Article 2023 Jul 28

OSA treatment - how to choose the most suitable CPAP interface

Continuous positive airway pressure therapy is an effective treatment for obstructive sleep apnea.  

American Academy of Sleep Medicine (AASM) strongly recommends positive airway pressure for treating obstructive sleep apnea (OSA) in adult patients1. PAP device delivers air pressure into the patient's airway through a sleep mask to keep the airway open and reduce snoring and apnea incidences.  


Difficult User Experience Increases CPAP Therapy Abandonment 

Approximately 70% of OSA patients abandon their CPAP treatment during the first year due to mask-related discomfort2. Up to 20% of CPAP patients experience minor skin lesions across common CPAP interface brands3. High therapeutic pressure increases skin lesion development caused by tightly fitted masks to prevent air leaks4. The most common skin lesion sites are the lateral sides of the nose (32%), nasal bridge (23%), and lower nasal area (21%).3 

Sleep Mask Options for OSA Patients

Difference types of CPAP masks: advantages/disadvantages5.

Finding comfort in WiZARD sleep masks

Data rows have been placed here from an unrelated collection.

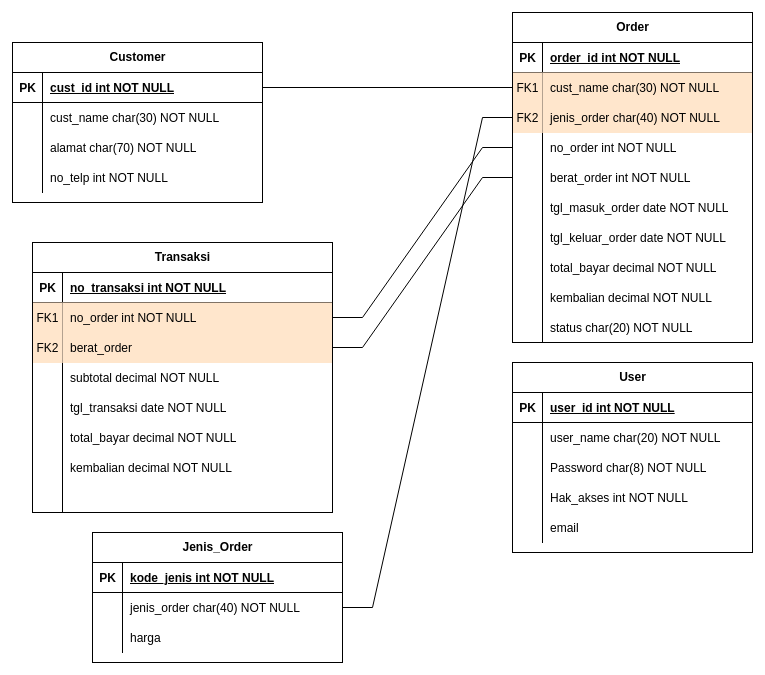
<!DOCTYPE html>
<html lang="id">
<head>
<meta charset="utf-8">
<title>Entity relationship diagram</title>
<style>
  :root {
    --paper: #ffffff;
    --ink: #000000;
    --foreign: #ffe6cc;
    --foreign-line: #b3a18f;
    --foreign-edge: #807366;
  }
  * { box-sizing: border-box; margin: 0; padding: 0; }
  html, body { width: 765px; height: 675px; overflow: hidden; background: var(--paper); }
  body { font: 12px/14px "Liberation Sans", Arial, sans-serif; color: var(--ink); }
  .diagram { position: relative; width: 765px; height: 675px; overflow: hidden; }
  .connectors { position: absolute; inset: 0; fill: none; stroke: var(--ink); stroke-width: 1; }

  .entity {
    position: absolute;
    display: flex;
    flex-direction: column;
    border: 1px solid var(--ink);
    background: var(--paper);
    overflow: hidden;
  }
  .customer  { left: 12px;  top: 42px;  width: 251px; height: 161px; }
  .order     { left: 512px; top: 12px;  width: 241px; height: 331px; }
  .transaksi { left: 32px;  top: 242px; width: 301px; height: 271px; }
  .user      { left: 512px; top: 362px; width: 241px; height: 191px; }
  .jenis     { left: 92px;  top: 532px; width: 251px; height: 131px; }

  .entity h2 {
    flex: 0 0 30px;
    border-bottom: 1px solid var(--ink);
    font-size: 12px;
    line-height: 29px;
    text-align: center;
  }
  .fields { list-style: none; }
  .field { display: flex; height: 30px; line-height: 30px; white-space: nowrap; }
  .key { flex: 0 0 30px; border-right: 1px solid var(--ink); text-align: center; }
  .name { flex: 1; padding-left: 7px; }
  .primary { border-bottom: 1px solid var(--ink); font-weight: bold; }
  .primary .name { text-decoration: underline; }
  .foreign { background: var(--foreign); }
  .foreign .key { border-color: var(--foreign-line); }
  .primary:has(+ .foreign) { border-color: var(--foreign-edge); }
</style>
</head>
<body>
<main class="diagram">
  <svg class="connectors" width="765" height="675" viewBox="0 0 765 675" aria-hidden="true">
    <path d="M262 87.5H513"/>
    <path d="M332 317.5H362.5L482.5 147.5H513"/>
    <path d="M332 347.5H362.5L482.5 177.5H513"/>
    <path d="M342 607.5H372.5L482.5 117.5H513"/>
  </svg>

  <section class="entity customer">
    <h2>Customer</h2>
    <ul class="fields">
      <li class="field primary"><span class="key">PK</span><span class="name">cust_id int NOT NULL</span></li>
      <li class="field"><span class="key"></span><span class="name">cust_name char(30) NOT NULL</span></li>
      <li class="field"><span class="key"></span><span class="name">alamat char(70) NOT NULL</span></li>
      <li class="field"><span class="key"></span><span class="name">no_telp int NOT NULL</span></li>
    </ul>
  </section>

  <section class="entity order">
    <h2>Order</h2>
    <ul class="fields">
      <li class="field primary"><span class="key">PK</span><span class="name">order_id int NOT NULL</span></li>
      <li class="field foreign"><span class="key">FK1</span><span class="name">cust_name char(30) NOT NULL</span></li>
      <li class="field foreign"><span class="key">FK2</span><span class="name">jenis_order char(40) NOT NULL</span></li>
      <li class="field"><span class="key"></span><span class="name">no_order int NOT NULL</span></li>
      <li class="field"><span class="key"></span><span class="name">berat_order int NOT NULL</span></li>
      <li class="field"><span class="key"></span><span class="name">tgl_masuk_order date NOT NULL</span></li>
      <li class="field"><span class="key"></span><span class="name">tgl_keluar_order date NOT NULL</span></li>
      <li class="field"><span class="key"></span><span class="name">total_bayar decimal NOT NULL</span></li>
      <li class="field"><span class="key"></span><span class="name">kembalian decimal NOT NULL</span></li>
      <li class="field"><span class="key"></span><span class="name">status char(20) NOT NULL</span></li>
    </ul>
  </section>

  <section class="entity transaksi">
    <h2>Transaksi</h2>
    <ul class="fields">
      <li class="field primary"><span class="key">PK</span><span class="name">no_transaksi int NOT NULL</span></li>
      <li class="field foreign"><span class="key">FK1</span><span class="name">no_order int NOT NULL</span></li>
      <li class="field foreign"><span class="key">FK2</span><span class="name">berat_order</span></li>
      <li class="field"><span class="key"></span><span class="name">subtotal decimal NOT NULL</span></li>
      <li class="field"><span class="key"></span><span class="name">tgl_transaksi date NOT NULL</span></li>
      <li class="field"><span class="key"></span><span class="name">total_bayar decimal NOT NULL</span></li>
      <li class="field"><span class="key"></span><span class="name">kembalian decimal NOT NULL</span></li>
      <li class="field"><span class="key"></span><span class="name"></span></li>
    </ul>
  </section>

  <section class="entity user">
    <h2>User</h2>
    <ul class="fields">
      <li class="field primary"><span class="key">PK</span><span class="name">user_id int NOT NULL</span></li>
      <li class="field"><span class="key"></span><span class="name">user_name char(20) NOT NULL</span></li>
      <li class="field"><span class="key"></span><span class="name">Password char(8) NOT NULL</span></li>
      <li class="field"><span class="key"></span><span class="name">Hak_akses int NOT NULL</span></li>
      <li class="field"><span class="key"></span><span class="name">email</span></li>
    </ul>
  </section>

  <section class="entity jenis">
    <h2>Jenis_Order</h2>
    <ul class="fields">
      <li class="field primary"><span class="key">PK</span><span class="name">kode_jenis int NOT NULL</span></li>
      <li class="field"><span class="key"></span><span class="name">jenis_order char(40) NOT NULL</span></li>
      <li class="field"><span class="key"></span><span class="name">harga</span></li>
    </ul>
  </section>
</main>
</body>
</html>
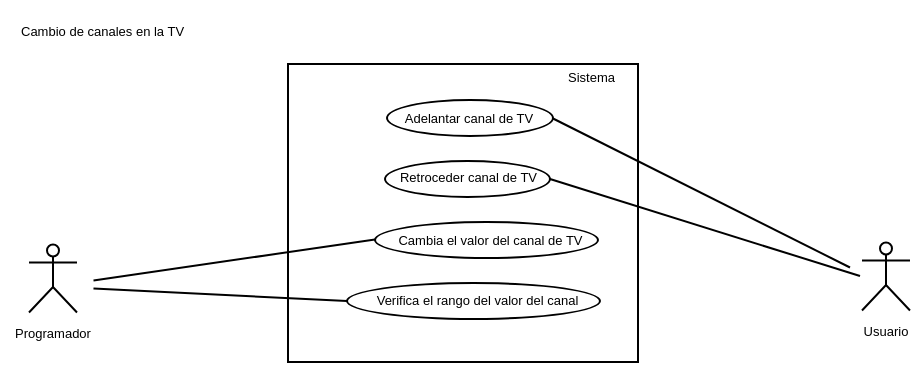
<!DOCTYPE html>
<html lang="es">
<head>
<meta charset="utf-8">
<title>Cambio de canales en la TV</title>
<style>
  :root { --ink: #000; --paper: #fff; --stroke: 2px; }
  * { box-sizing: border-box; }
  html, body { margin: 0; }
  body { background: var(--paper); overflow: hidden; }
  .diagram {
    position: relative; width: 924px; height: 384px; overflow: hidden;
    background: var(--paper); color: var(--ink);
    font: 13px/16px "Liberation Sans", Arial, sans-serif; white-space: nowrap;
  }
  .diagram h1, .system h2 { margin: 0; font: inherit; position: absolute; }
  .diagram h1 { left: 21px; top: 24px; }
  .system {
    position: absolute; left: 287px; top: 63px; width: 352px; height: 300px;
    border: var(--stroke) solid var(--ink);
  }
  .system h2 { right: 22px; top: 5px; }
  .use-case {
    position: absolute; height: 38px; display: flex;
    align-items: center; justify-content: center;
    border: var(--stroke) solid var(--ink); border-radius: 50%;
  }
  .use-case span { position: relative; }
  .forward { left: 386px; top: 99px; width: 168px; }
  .forward span { left: -1px; top: 1px; }
  .back { left: 384px; top: 160px; width: 167px; }
  .back span { left: 1px; top: -1px; }
  .change { left: 374px; top: 221px; width: 225px; }
  .change span { left: 4px; top: 1px; }
  .verify { left: 346px; top: 282px; width: 255px; }
  .verify span { left: 4px; }
  .actor {
    position: absolute; width: 80px; display: flex; flex-direction: column;
    align-items: center; gap: 11px;
  }
  .actor svg { display: block; }
  .programmer { left: 13px; top: 243px; }
  .user { left: 846px; top: 241px; }
  .links { position: absolute; left: 0; top: 0; }
  .links, .actor svg { fill: none; stroke: var(--ink); stroke-width: 2; }
</style>
</head>
<body>
<main class="diagram">
  <h1>Cambio de canales en la TV</h1>

  <section class="system"><h2>Sistema</h2></section>

  <div class="use-case forward"><span>Adelantar canal de TV</span></div>
  <div class="use-case back"><span>Retroceder canal de TV</span></div>
  <div class="use-case change"><span>Cambia el valor del canal de TV</span></div>
  <div class="use-case verify"><span>Verifica el rango del valor del canal</span></div>

  <svg class="links" width="924" height="384" viewBox="0 0 924 384" aria-hidden="true">
    <line x1="553" y1="118.5" x2="850" y2="267.5"/>
    <line x1="550" y1="179" x2="860" y2="276"/>
    <line x1="93.5" y1="280.5" x2="375" y2="239.5"/>
    <line x1="93.5" y1="288.5" x2="347" y2="301"/>
  </svg>

  <div class="actor programmer">
    <svg width="50" height="72" viewBox="0 0 50 72" aria-hidden="true">
      <g id="stick-figure">
        <circle cx="25" cy="7.5" r="6"/>
        <path d="M25 13.5V44M1 19.5H49M1 69.5L25 44L49 69.5"/>
      </g>
    </svg>
    <span>Programador</span>
  </div>

  <div class="actor user">
    <svg width="50" height="72" viewBox="0 0 50 72" aria-hidden="true"><use href="#stick-figure"/></svg>
    <span>Usuario</span>
  </div>
</main>
</body>
</html>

Wellell's WiZARD sleep masks feature an ergonomic and multi-directional pressure redistribution cushion and patented ventilation technology to optimize comfort, mask-to-face coverage, facial support, and noise disturbance elimination. There are wide range of sleep masks, such as full face masks, nasal masks, and nasal pillow masks, offering flexibility in customizing the user experience. 

1.      Patil, S. P., Ayappa, I. A., Caples, S. M., Kimoff, R. J., Patel, S. R., & Harrod, C. G. (2019). Treatment of Adult Obstructive Sleep Apnea with Positive Airway Pressure: An American Academy of Sleep Medicine Clinical Practice Guideline. Journal of clinical sleep medicine : JCSM : official publication of the American Academy of Sleep Medicine15(2), 335–343.

2.      Ulander, M., Johansson, M. S., Ewaldh, A. E., Svanborg, E., & Broström, A. (2014). Side effects to continuous positive airway pressure treatment for obstructive sleep apnoea: changes over time and association to adherence. Sleep & breathing = Schlaf & Atmung18(4), 799–807.

3.      Bachour, A., Vitikainen, P., Virkkula, P., & Maasilta, P. (2013). CPAP interface:

satisfaction and side effects. Sleep & breathing = Schlaf & Atmung17(2), 667–672.

4.      Brill, A. K., Pickersgill, R., Moghal, M., Morrell, M. J., & Simonds, A. K. (2018). Mask pressure effects on the nasal bridge during short-term noninvasive ventilation. ERJ open research4(2), 00168-2017.

5.      Dibra, M. N., Berry, R. B., & Wagner, M. H. (2020). Treatment of Obstructive Sleep Apnea: Choosing the Best Interface. Sleep medicine clinics15(2), 219–225.